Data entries

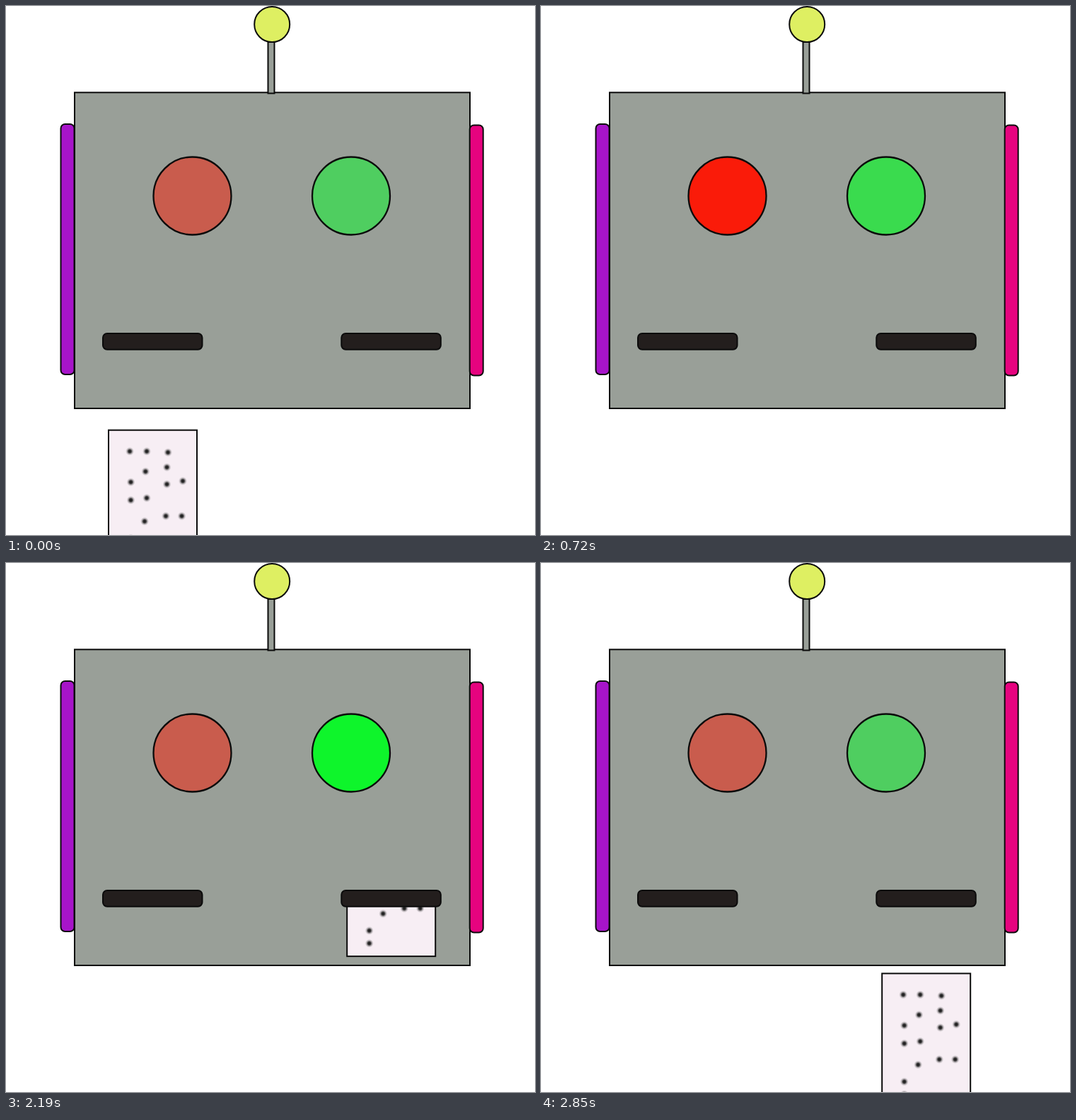
Write an HTML page that moves like this. It is 748 by 748 pixels and loops after 2880 ms.

```html
<!DOCTYPE html>
<html lang="en">
<head>
<meta charset="utf-8">
<title>Robot</title>
<style>
  html, body { margin: 0; width: 100%; height: 100%; overflow: hidden; background: #fff; }
  svg { display: block; width: 100vw; height: 100vh; }
</style>
</head>
<body>
<svg viewBox="0 0 748 748" stroke="#0b0b0b" stroke-width="2">
  <defs>
    <radialGradient id="ink">
      <stop offset="0" stop-color="#111"/>
      <stop offset=".35" stop-color="#222" stop-opacity=".9"/>
      <stop offset=".7" stop-color="#444" stop-opacity=".3"/>
      <stop offset="1" stop-color="#555" stop-opacity="0"/>
    </radialGradient>
    <clipPath id="below"><rect y="474" width="748" height="274"/></clipPath>
    <g id="card">
      <rect width="125" height="189.3" fill="#f7eef4"/>
      <g id="dots" fill="url(#ink)" stroke="none"></g>
    </g>
  </defs>

  <rect x="97" y="122.3" width="559" height="446.7" fill="#999f98"/>
  <rect x="370.5" y="51" width="9" height="72.5" fill="#999f98"/>
  <circle cx="376.2" cy="26" r="25" fill="#deef62"/>
  <rect x="77.5" y="167" width="19" height="354" rx="6" fill="#a714c9"/>
  <rect x="655.7" y="168.5" width="19" height="354" rx="6" fill="#e6037f"/>
  <circle id="red" cx="263.5" cy="268.5" r="55" stroke-width="2.3"/>
  <circle id="green" cx="488" cy="268.5" r="55" stroke-width="2.3"/>

  <g clip-path="url(#below)">
    <use id="left" href="#card"/>
    <use id="right" href="#card"/>
  </g>
  <g fill="#231e1d">
    <rect x="137" y="463" width="140.5" height="22.7" rx="6"/>
    <rect x="474.3" y="463" width="140.5" height="22.7" rx="6"/>
  </g>
</svg>
<script>
const LOOP = 2880, STEP = 30;
const $ = id => document.getElementById(id);

// Ink spots, relative to the card's top left corner
const spots = [
  [30, 30], [54, 30], [84, 31.5], [82.5, 52.5], [52.3, 58.5],
  [31.5, 73.5], [82.5, 76.5], [105, 72], [31.5, 99], [54, 96],
  [81, 121.5], [103.5, 121.5], [51, 129], [31.5, 153], [31.5, 171]
];
$('dots').innerHTML = spots.map(([x, y]) => `<circle cx="${x}" cy="${y}" r="6"/>`).join('');

const mix = (a, b, k) => `rgb(${a.map((v, i) => Math.round(v + (b[i] - v) * k))})`;
// Rises to 1 at peak, falls back to 0 at end
const pulse = (t, peak, end) =>
  t < peak ? t / peak : Math.max(0, (end - t) / (end - peak));
const place = (id, x, y) => $(id).setAttribute('transform', `translate(${x} ${y})`);

function draw(t) {
  $('red').setAttribute('fill', mix([201, 92, 77], [255, 20, 2], pulse(t, 795, 1590)));
  $('green').setAttribute('fill', mix([79, 206, 96], [0, 253, 31], pulse(t, 2670, 2850)));
  place('left', 145, 599.7 - t * 190 / 450);
  place('right', 482.2, 444.5 + (t - 2430) * 0.3236);
}

function tick() {
  const t = performance.now() % LOOP;
  draw(Math.floor(t / STEP) * STEP);
  requestAnimationFrame(tick);
}
tick();
</script>
</body>
</html>
```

* _Task to carry out_
Which lines in the data above hold the string "rect"? Show each one.

* _Task output_
    <clipPath id="below"><rect y="474" width="748" height="274"/></clipPath>
      <rect width="125" height="189.3" fill="#f7eef4"/>
  <rect x="97" y="122.3" width="559" height="446.7" fill="#999f98"/>
  <rect x="370.5" y="51" width="9" height="72.5" fill="#999f98"/>
  <rect x="77.5" y="167" width="19" height="354" rx="6" fill="#a714c9"/>
  <rect x="655.7" y="168.5" width="19" height="354" rx="6" fill="#e6037f"/>
    <rect x="137" y="463" width="140.5" height="22.7" rx="6"/>
    <rect x="474.3" y="463" width="140.5" height="22.7" rx="6"/>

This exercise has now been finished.